Edmonton Oilers Arena

Across Canada in Edmonton, Alberta, Groupe Piché, a known force in the Canadian construction industry, mainly known for its specialized work in interior systems in institutional, commercial and industrial projects, is completing work on Rogers Place. In the heart of the downtown, Rogers Place is a 819,000 square-feet, seven-level arena with a ceiling height of 141-feet.

The arena, seating 20,000 for concerts and more than 18,000 for hockey, and surrounding corridors, with its curved walls and ceilings within an open seven-level, sports arena presented a difficult job for conventional measuring devices. Early in the project, Groupe Piché sought a new way to improve speed and job performance. An on-site demonstration convinced management that the laser system would make a difference.

Marc Boudreau, the on-site leader who has been on the project since June, operates the laser and supervises a crew that ranges from 100 to, at times, nearly 200. The engineering project coordinator, Ana Para, loads points into the QML800 from the CAD files provided by the architects. Boudreau, who has more than 20 years of experience in drywall construction, says that it’s the first job he’s ever used the laser system, and that he found it very easy to operate. “Everything in this building is curved with some of the radii reaching up eight stories from the middle of the ice which simply can’t be conventionally tape measured,” said Boudreau. He noted that the benchmark is in the center of the ice rink on a floor that hasn’t even been built yet–a particularly difficult situation for a conventional tape measurement.

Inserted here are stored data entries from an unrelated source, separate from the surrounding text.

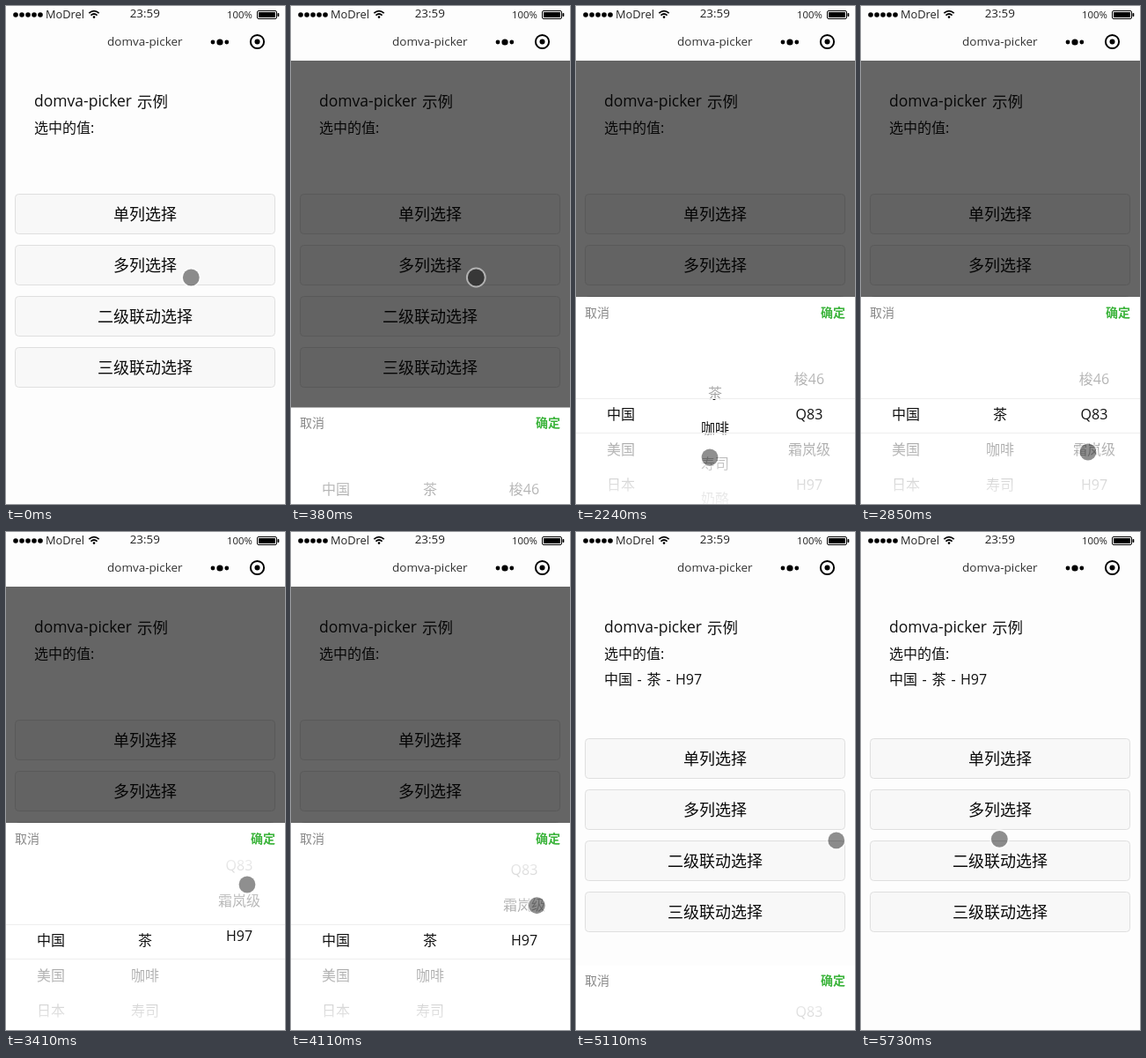
Recreate the animation shown at these times as an HTML page. Size 317 px wide and 565 px high, loop 5.8 s.

```html
<!DOCTYPE html>
<html lang="zh-CN">
<head>
<meta charset="utf-8">
<title>Picker</title>
<style>
  html, body { margin: 0; width: 100%; height: 100%; overflow: hidden; background: #fdfdfd; }
  svg { display: block; width: 317px; height: 565px; }
  text { font: 16px "Open Sans", "Noto Sans CJK SC", "Noto Sans CJK", sans-serif; }
  .mid { text-anchor: middle; }
  .end { text-anchor: end; }
</style>
</head>
<body>
<svg viewBox="0 0 317 565">
  <defs>
    <linearGradient id="fadeTop" x2="0" y2="1">
      <stop stop-color="#fff" stop-opacity=".95"/>
      <stop offset="1" stop-color="#fff" stop-opacity=".6"/>
    </linearGradient>
    <linearGradient id="fadeBottom" x2="0" y2="1">
      <stop stop-color="#fff" stop-opacity=".6"/>
      <stop offset="1" stop-color="#fff" stop-opacity=".95"/>
    </linearGradient>
    <clipPath id="wheel"><rect y="365" width="317" height="200"/></clipPath>
  </defs>

  <rect width="317" height="565" fill="#fdfdfd"/>

  <!-- Status bar -->
  <g id="signal"></g>
  <g fill="#222">
    <text x="45" y="13.5" style="font-size:12.8px">MoDrel</text>
    <text class="mid" x="157.8" y="13.3" style="font-size:13.4px">23:59</text>
    <text class="end" x="280" y="14" style="font-size:11.4px">100%</text>
  </g>
  <g fill="none" stroke="#000" stroke-width="1.7">
    <path d="M94.3 8.2Q100 3.2 105.7 8.2M96.4 10.6Q100 7.4 103.6 10.6"/>
    <circle cx="100" cy="12.6" r="1.3" fill="#000" stroke="none"/>
  </g>
  <rect x="285.5" y="5.5" width="22" height="9" rx="1.5" fill="none" stroke="#000"/>
  <rect x="287" y="7" width="19" height="6"/>
  <rect x="308.5" y="8" width="1.8" height="4" rx=".8"/>

  <!-- Navigation bar -->
  <text class="mid" x="157.8" y="45" fill="#333" style="font-size:13.5px">domva-picker</text>
  <circle cx="235" cy="41" r="2.4"/>
  <circle cx="243" cy="41" r="3.6"/>
  <circle cx="250.8" cy="41" r="2.4"/>
  <circle cx="285.5" cy="40.5" r="7.6" fill="none" stroke="#000" stroke-width="2"/>
  <circle cx="285.5" cy="40.5" r="3"/>

  <!-- Page -->
  <g fill="#111">
    <text x="32" y="114" style="font-size:17.5px">domva-picker</text>
    <text x="149" y="114.5" style="font-size:17.5px">示例</text>
    <text x="32" y="143.5">选中的值:</text>
    <text id="result" y="172.5"><tspan x="32">中国</tspan><tspan x="69.5">-</tspan><tspan x="80.5">茶</tspan><tspan x="102.5">-</tspan><tspan x="113">H97</tspan></text>
  </g>
  <g id="buttons" fill="#0a0a0a"></g>

  <rect id="mask" y="62" width="317" height="503" fill-opacity=".6"/>

  <!-- Picker panel -->
  <g id="panel">
    <rect y="330" width="317" height="235" fill="#fff"/>
    <text x="10" y="352.5" fill="#888" style="font-size:14px">取消</text>
    <text class="end" x="306" y="352.5" fill="#3cb43c" style="font-size:14px;font-weight:700">确定</text>
    <g id="columns" fill="#111" clip-path="url(#wheel)"></g>
    <rect y="365" width="317" height="80" fill="url(#fadeTop)"/>
    <rect y="485" width="317" height="80" fill="url(#fadeBottom)"/>
    <path d="M0 445.5H317M0 484.5H317" stroke="#eee"/>
  </g>

  <g id="pointer">
    <circle r="10.4" fill="none" stroke="#fff" stroke-opacity=".5" stroke-width="2"/>
    <circle id="touch" r="9.4"/>
  </g>
</svg>
<script>
const LOOP = 5800;
const PRESSED_AT = 230, OPEN_AT = 380, CONFIRM_AT = 4980, CLOSE_AT = 5040;
const $ = id => document.getElementById(id);

function add(parent, tag, attrs, text = '') {
  const node = document.createElementNS('http://www.w3.org/2000/svg', tag);
  for (const name in attrs) node.setAttribute(name, attrs[name]);
  node.textContent = text;
  return parent.appendChild(node);
}

for (let i = 0; i < 5; i++) add($('signal'), 'circle', { cx: 11 + i * 7, cy: 10, r: 2.8 });

const buttons = ['单列选择', '多列选择', '二级联动选择', '三级联动选择'].map((label, i) => {
  const y = 213 + i * 58;
  const box = add($('buttons'), 'rect', {
    x: 10.5, y: y + .5, width: 295, height: 45, rx: 4, fill: '#f8f8f8', stroke: '#dfdfdf'
  });
  const text = add($('buttons'), 'text', { class: 'mid', x: 158, y: y + 30.3, style: 'font-size:18px' }, label);
  return { box, text };
});

// Each wheel: centre x, rows, and keys of [time, selected row]
const wheels = [
  { x: 51, rows: ['中国', '美国', '日本', '俄罗斯'], keys: [[1170, 1], [1400, .1], [1560, 0]] },
  { x: 158, rows: ['茶', '咖啡', '寿司', '奶酪'], keys: [[2130, 1], [2240, .6], [2400, .05], [2600, 0]] },
  { x: 265, rows: ['梭46', 'Q83', '霜岚级', 'H97'], keys: [[2860, 1], [3150, 2.1], [3410, 3.12], [3640, 3]] }
];
for (const wheel of wheels) {
  wheel.node = add($('columns'), 'g', {});
  wheel.rows.forEach((row, i) =>
    add(wheel.node, 'text', { class: 'mid', x: wheel.x, y: 468.5 + i * 40 }, row));
}

// Pointer keys: [time, x, y]
const path = [
  [380, 210.3, 308], [930, 55.5, 464.5], [1160, 55.5, 464.5], [1500, 46, 509], [1620, 46, 509],
  [2020, 162, 464], [2120, 160, 466], [2240, 152, 512], [2400, 152, 516], [2710, 256, 508],
  [2860, 258, 506], [3410, 274, 400], [3500, 275, 404], [3760, 285, 545], [3960, 262, 493],
  [4030, 262, 493], [4190, 296, 357], [4480, 296, 357], [4570, 296, 350], [5100, 296, 350],
  [5560, 154, 319], [5730, 157.3, 348.3]
];

function follow(keys, t) {
  const next = keys.findIndex(key => key[0] > t);
  if (next === 0) return keys[0].slice(1);
  if (next < 0) return keys[keys.length - 1].slice(1);
  const a = keys[next - 1], b = keys[next];
  const p = (t - a[0]) / (b[0] - a[0]);
  const eased = p * p * (3 - 2 * p);
  return a.slice(1).map((v, i) => v + (b[i + 1] - v) * eased);
}

// CSS "ease": cubic-bezier(.25, .1, .25, 1)
function ease(p) {
  if (p <= 0) return 0;
  if (p >= 1) return 1;
  const bezier = (s, a, b) => 3 * s * (1 - s) ** 2 * a + 3 * s * s * (1 - s) * b + s ** 3;
  let lo = 0, hi = 1;
  for (let i = 0; i < 20; i++) {
    const s = (lo + hi) / 2;
    if (bezier(s, .25, .25) < p) lo = s; else hi = s;
  }
  return bezier(lo, .1, 1);
}

const show = (id, on) => $(id).setAttribute('visibility', on ? 'visible' : 'hidden');
const move = (node, x, y) => node.setAttribute('transform', `translate(${x} ${y})`);
const within = (t, from, to) => t >= from && t < to;

function draw(t) {
  const confirmed = t >= CONFIRM_AT;
  show('result', confirmed);
  move($('buttons'), 0, confirmed ? 21 : 0);

  const active = within(t, PRESSED_AT, OPEN_AT);
  buttons[1].box.setAttribute('fill', active ? '#dedede' : '#f8f8f8');
  buttons[1].text.setAttribute('fill-opacity', active ? .6 : 1);

  show('mask', within(t, OPEN_AT, CLOSE_AT));
  show('panel', t >= OPEN_AT);
  const raised = ease((t - 298) / 300) - ease((t - 4990) / 300);
  move($('panel'), 0, 235 * (1 - raised));
  for (const wheel of wheels) move(wheel.node, 0, -40 * follow(wheel.keys, t)[0]);

  const [x, y] = follow(path, t);
  move($('pointer'), x, y);
  const pressed = within(t, 80, 300) || within(t, 1010, 1230) || within(t, 4570, 5040);
  $('touch').setAttribute('fill-opacity', pressed ? .52 : .44);
}

function tick() {
  draw(performance.now() % LOOP);
  requestAnimationFrame(tick);
}
tick();
</script>
</body>
</html>
```
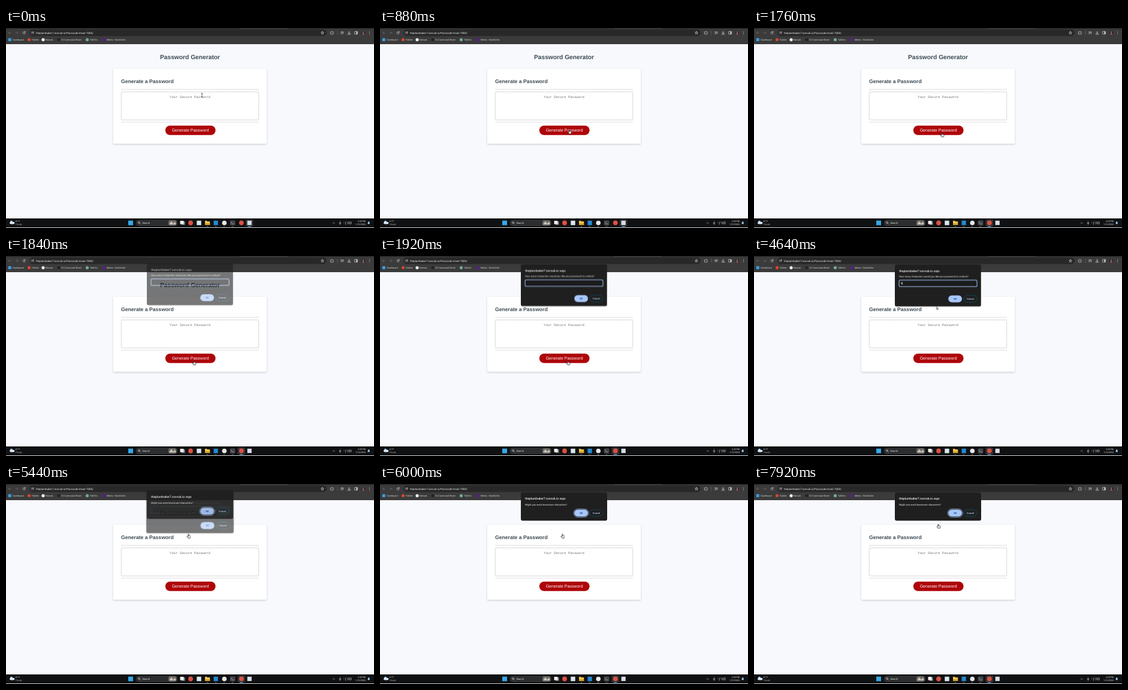
These frames come from a looping animation (614 by 334 pixels, 8 s). An HTML page:

```html
<!DOCTYPE html>
<html lang="en">
<head>
<meta charset="utf-8">
<title>Password Generator</title>
<style>
  html, body { margin: 0; width: 100%; height: 100%; overflow: hidden; background: #f7f9fc; }
  svg { display: block; width: 614px; height: 334px; }
  text { font-family: Roboto, sans-serif; text-rendering: geometricPrecision; }
  .page text { font-family: "Liberation Sans", Arial, sans-serif; fill: #3b4a54; }
  .page .mono { font: 5.67px "Liberation Mono", monospace; fill: #757575; }
  .page .label { font-size: 7px; fill: #fff; }
  .bold { font-weight: 700; }
  .marks text { font-size: 3.84px; fill: #d6d6d6; }
  .tray text { font-size: 3.6px; fill: #e6e6e6; }
  .line { fill: none; stroke: #d0d0d0; stroke-width: .7; stroke-linecap: round; stroke-linejoin: round; }
  .dim { stroke: #6c6c6c; }
  .end { text-anchor: end; }
  .mid { text-anchor: middle; }

  .ask { font-size: 4.12px; fill: #f4f4f4; }
  .says { font-size: 5px; font-weight: 500; fill: #f4f4f4; }
  .ok, .cancel { font-size: 4px; font-weight: 500; }
  .ok { fill: #0b3573; }
  .cancel { fill: #b4d0fc; }

  /* 1% of the loop is 80 ms */
  .anim { animation: 8s step-end infinite; }
  .dialog { opacity: 0; transform-origin: 307px 49px; }
  #ask { animation-name: ask; }
  #lower { animation-name: lower; }
  #digit { animation-name: digit; }
  #caret { animation-name: caret; }
  #recorder { animation-name: recorder; }
  #browser { animation-name: browser; }
  #cursor { animation-name: move; }
  #beam { animation-name: beam; }
  #arrow { animation-name: arrow; }
  #hand { animation-name: hand; }

  @keyframes ask {
    0% { opacity: 0; transform: none; }
    23% { opacity: .6; transform: translateY(-2px); }
    24% { opacity: 1; transform: translateY(-.5px); }
    25% { opacity: 1; transform: none; }
    67% { opacity: .88; transform: translateY(-1px) scale(1.005); }
    68% { opacity: .6; transform: translateY(-2.6px) scale(1.014); }
    69% { opacity: .2; transform: translateY(-3.4px) scale(1.018); }
    70%, 100% { opacity: 0; transform: none; }
  }
  @keyframes lower {
    0% { opacity: 0; transform: none; }
    67% { opacity: .4; transform: translateY(-5px); }
    68% { opacity: .84; transform: translateY(-3px); }
    69% { opacity: .96; transform: translateY(-1px); }
    70%, 100% { opacity: 1; transform: none; }
  }
  @keyframes digit { 0% { opacity: 0; } 58%, 100% { opacity: 1; } }
  @keyframes caret { 0% { opacity: 0; } 58% { opacity: 1; } 65%, 100% { opacity: 0; } }
  @keyframes recorder { 0% { opacity: 1; } 19%, 100% { opacity: 0; } }
  @keyframes browser { 0% { opacity: 0; } 19%, 100% { opacity: 1; } }
  @keyframes move {
    0% { transform: translate(327px, 112px); }
    1% { transform: translate(327px, 112px); animation-timing-function: steps(11, start); }
    12% { transform: translate(316px, 170px); animation-timing-function: steps(6, start); }
    18% { transform: translate(313.5px, 175px); }
    27% { transform: translate(313.5px, 175px); animation-timing-function: steps(6, start); }
    33% { transform: translate(304.5px, 83.5px); }
    97% { transform: translate(307px, 81px); }
    98% { transform: translate(312px, 74px); }
    99%, 100% { transform: translate(307.5px, 67px); }
  }
  @keyframes beam { 0% { opacity: 1; } 8%, 100% { opacity: 0; } }
  @keyframes arrow { 0% { opacity: 0; } 8% { opacity: 1; } 10% { opacity: 0; } 27% { opacity: 1; } 67%, 100% { opacity: 0; } }
  @keyframes hand { 0% { opacity: 0; } 10% { opacity: 1; } 27% { opacity: 0; } 67%, 100% { opacity: 1; } }
</style>
</head>
<body>
<svg viewBox="0 0 614 334" xmlns="http://www.w3.org/2000/svg">
  <defs>
    <filter id="soft" x="-10%" y="-10%" width="120%" height="125%"><feGaussianBlur stdDeviation="1.5"/></filter>
    <g id="cancel-button">
      <rect x="350" y="-5.6" width="22" height="11.2" rx="5.6" fill="none" stroke="#0d5266" stroke-width=".8"/>
      <text class="cancel mid" x="361" y="1.4">Cancel</text>
    </g>
    <g id="ok-button">
      <rect x="324.2" y="-5.8" width="22.8" height="11.6" rx="5.8" fill="#a8c7fa"/>
      <text class="ok mid" x="335.6" y="1.4">OK</text>
    </g>
  </defs>

  <g class="page">
    <rect width="614" height="334" fill="#f7f9fc"/>
    <text class="bold mid" x="307" y="52.2" font-size="10.24">Password Generator</text>
    <rect x="179" y="69" width="256" height="125.5" rx="1.5" fill="#9aa5b1" opacity=".5" filter="url(#soft)"/>
    <rect x="179" y="68" width="256" height="125.2" rx="1.5" fill="#fff"/>
    <text class="bold" x="192" y="92.4" font-size="8.65">Generate a Password</text>
    <path d="M192 102.4H422M192 157.2H422" stroke="#d3d6da" stroke-width=".8"/>
    <rect x="192.3" y="106.8" width="229.4" height="46.8" rx="1.5" fill="#fff" stroke="#b4b4b4" stroke-width=".8" stroke-dasharray="1.9 1"/>
    <text class="mono mid" x="307" y="117">Your Secure Password</text>
    <rect x="265.8" y="163" width="83.8" height="15.8" rx="7.9" fill="#ae0509"/>
    <text class="label mid" x="307.6" y="173.2">Generate Password</text>
  </g>

  <g class="toolbar">
    <rect width="614" height="27" fill="#3b3b3b"/>
    <rect width="614" height="1.2" fill="#222"/>
    <rect x="390" width="80" height="1.2" fill="#3b3b3b"/>
    <rect x="39" y="2.4" width="496" height="11" rx="5.5" fill="#282828"/>
    <g class="line">
      <path class="dim" d="M8 8H4.5M6 6.3L4.4 8L6 9.7M16.5 8H20M18.5 6.3L20.1 8L18.5 9.7"/>
      <path d="M31.6 6.9A1.9 1.9 0 1 0 32 8.6M32 5.6V7.2H30.4"/>
      <path d="M42 7H44.4M42 9.2H43M44.4 9.2H46"/><circle cx="45.4" cy="7" r=".7"/>
      <path d="M528 5.7L528.7 7.3L530.4 7.4L529.1 8.6L529.5 10.2L528 9.3L526.5 10.2L526.9 8.6L525.6 7.4L527.3 7.3Z"/>
      <path d="M541.8 6.5H543.2A.8 .8 0 0 1 544.8 6.5H546V10.2H541.8Z"/>
      <path class="dim" d="M553 5V11"/>
      <path d="M558.8 6.5H563M558.8 8H561.5M558.8 9.5H560.5M562.7 9.7V7.3"/>
      <path d="M572.5 5.5V9M571 7.6L572.5 9L574 7.6M570.4 9.4V10.6H574.6V9.4"/>
      <rect x="582" y="5.8" width="4.2" height="4.4"/>
    </g>
    <rect x="584.5" y="5.8" width="1.8" height="4.4" fill="#ddd"/>
    <circle cx="596" cy="8" r="3" fill="#2b2427"/>
    <path d="M593.9 10.1A2.2 2.2 0 0 1 598.1 10.1A3 3 0 0 1 593.9 10.1" fill="#a4605c"/>
    <circle cx="596" cy="7" r="1.1" fill="#b58e80"/>
    <path d="M606.5 6.1V6.11M606.5 8V8.01M606.5 9.9V9.91" stroke="#c8c8c8" stroke-linecap="round"/>
    <text x="50" y="9.6" font-size="4.45" fill="#ececec">theplumbaker7.norvub.io/Passcode-mixer-7000/</text>
  </g>

  <g class="marks">
    <rect x="3.8" y="17" width="5" height="5" fill="#3d9be0"/>
    <circle cx="38.5" cy="19.6" r="2.5" fill="#e2452b"/>
    <circle cx="62" cy="19.6" r="2.6" fill="#f0f0f0"/>
    <circle cx="88" cy="19.6" r="2.5" fill="#232323"/>
    <circle cx="135.5" cy="19.6" r="2.6" fill="#74aa9c"/>
    <rect x="160.8" y="17.2" width="4.8" height="4.8" fill="#55208f"/>
    <text x="11.2" y="21">Dashboard</text>
    <text x="43" y="21">Fobble</text>
    <text x="66" y="21">Norvub</text>
    <text x="92" y="21">Cli Command Sheet</text>
    <text x="140" y="21">TalkVlo</text>
    <text x="168" y="21">Media - DeskVoller</text>
  </g>

  <g class="tray">
    <rect y="318" width="614" height="15" fill="#101113"/>
    <rect y="333" width="614" height="1" fill="#d4d6d8"/>
    <circle cx="9" cy="323.8" r="2" fill="#b8d4f2"/>
    <rect x="6" y="323.7" width="8.4" height="3.7" rx="1.8" fill="#dbe9f8"/>
    <text x="15.5" y="324.2">41°F</text>
    <text x="15.5" y="329.2" style="fill:#b4b4b4">Cloudy</text>

    <rect x="204" y="321.7" width="8" height="7.6" fill="#36a9e8"/>
    <rect x="216.5" y="320" width="69.5" height="11" rx="5.5" fill="#2c2d2f"/>
    <circle class="line" cx="221.8" cy="324.9" r="1.5"/>
    <path class="line" d="M222.9 326L224.3 327.5"/>
    <text x="227.3" y="327" style="font-size:4.2px">Search</text>
    <rect x="271" y="321.2" width="13.5" height="8.6" rx="3" fill="#6d6a66"/>
    <path d="M272 328L276 322.5L279 327L281.5 323.5L284 328Z" fill="#c9c3b8"/>
    <rect x="292.5" y="323.2" width="6" height="5.5" fill="#8c8c8c"/>
    <rect x="290.5" y="322" width="6" height="5.5" fill="#eee"/>

    <g id="browser" class="anim">
      <rect x="386.5" y="319.5" width="12.5" height="12" rx="1.5" fill="#303134"/>
      <rect x="390" y="331" width="5.5" height="1" rx=".5" fill="#7cc4f5"/>
    </g>
    <g id="recorder" class="anim">
      <rect x="400" y="319.5" width="12.5" height="12" rx="1.5" fill="#303134"/>
      <rect x="403.5" y="331" width="5.5" height="1" rx=".5" fill="#7cc4f5"/>
    </g>
    <path d="M334.7 331.5H337.3M348.7 331.5H351.3M362.7 331.5H365.3M376.7 331.5H379.3" stroke="#888" stroke-width=".8"/>
    <circle cx="308" cy="325.5" r="3.9" fill="#dc5143"/>
    <rect x="318.3" y="321.8" width="7.4" height="7.4" fill="#d9e7ee"/>
    <path d="M332 322H335L336 323H340.2V329H332Z" fill="#f2c548"/>
    <path d="M332 326H340.2V329H332Z" fill="#d9a62b"/>
    <rect x="346.5" y="321.8" width="7.2" height="7.4" fill="#2489d5"/>
    <circle cx="364.3" cy="325.5" r="3.8" fill="#e6e6e6"/>
    <rect x="374.3" y="322" width="7.6" height="7" rx=".8" fill="#3c4044" stroke="#777" stroke-width=".5"/>
    <path class="line" d="M375.7 324L377 325.3L375.7 326.6M378 327H380"/>
    <circle cx="392.8" cy="325.3" r="3.9" fill="#dc5143"/>
    <rect x="402.6" y="321.8" width="7.2" height="7.2" fill="#d8dde6"/>

    <g class="line">
      <path d="M545.3 326.2L546.8 324.7L548.3 326.2"/>
      <path d="M557.5 323V325.4M555.9 325.3A1.6 1.6 0 0 0 559.1 325.3M557.5 327V328.2"/>
      <path d="M563.5 325H564.3M567.3 323.5L566.4 328M570.5 323.7V327.4M573 324H576V327H573Z"/>
    </g>
    <text class="end" x="600" y="324.2">4:35 PM</text>
    <text class="end" x="600" y="329.2">1/10/2024</text>
    <path d="M603.2 327.2L603.8 326V324.7A1.4 1.4 0 0 1 606.6 324.7V326L607.2 327.2Z" fill="#9bd0f2"/>
  </g>

  <g id="ask" class="dialog anim">
    <rect x="235" y="14.2" width="144" height="70" rx="3" fill="#1f1f1f"/>
    <text class="says" x="242" y="26.4">theplumbaker7.norvub.io says</text>
    <text class="ask" x="242" y="35.6">How many characters would you like your password to contain?</text>
    <rect x="242" y="40.2" width="130" height="10.8" rx="2" fill="#1b1b1d" stroke="#a8c7fa"/>
    <text id="digit" class="ask anim" x="244.9" y="47">8</text>
    <path id="caret" class="anim" d="M247.6 43.2V47.9" stroke="#f4f4f4" stroke-width=".6"/>
    <use href="#ok-button" y="71.5"/>
    <use href="#cancel-button" y="71.5"/>
  </g>

  <g id="lower" class="dialog anim">
    <rect x="235" y="14.2" width="144" height="47" rx="3" fill="#1f1f1f"/>
    <text class="says" x="242" y="26.4">theplumbaker7.norvub.io says</text>
    <text class="ask" x="242" y="35.6">Might you want lowercase characters?</text>
    <rect x="323" y="41.6" width="25.2" height="13.8" rx="6.9" fill="none" stroke="#a8c7fa" stroke-width=".7"/>
    <use href="#ok-button" y="48.5"/>
    <use href="#cancel-button" y="48.5"/>
  </g>

  <g id="cursor" class="anim">
    <path id="beam" class="anim" d="M-1.4 -2.8H1.4M0 -2.8V2.8M-1.4 2.8H1.4" fill="none" stroke="#222" stroke-width=".7"/>
    <path id="arrow" class="anim" d="M0 1.2V5.6L1.1 4.6L1.8 6.2L2.5 5.8L1.8 4.3H3.1Z" fill="#fff" stroke="#111" stroke-width=".6"/>
    <path id="hand" class="anim" d="M-.6 .5Q0 -.3 .6 .5V2.5L2.9 3Q3.5 3.2 3.4 4L2.9 6.8H-.5L-2.3 4.4Q-2.2 3.5 -1.3 3.8L-.6 4.4Z" fill="#fff" stroke="#111" stroke-width=".75" stroke-linejoin="round"/>
  </g>
</svg>
</body>
</html>
```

Yet with the benchmark for the project set in the center of the ice rink, the laser layout system is performing efficiently and flawlessly according to Boudreau.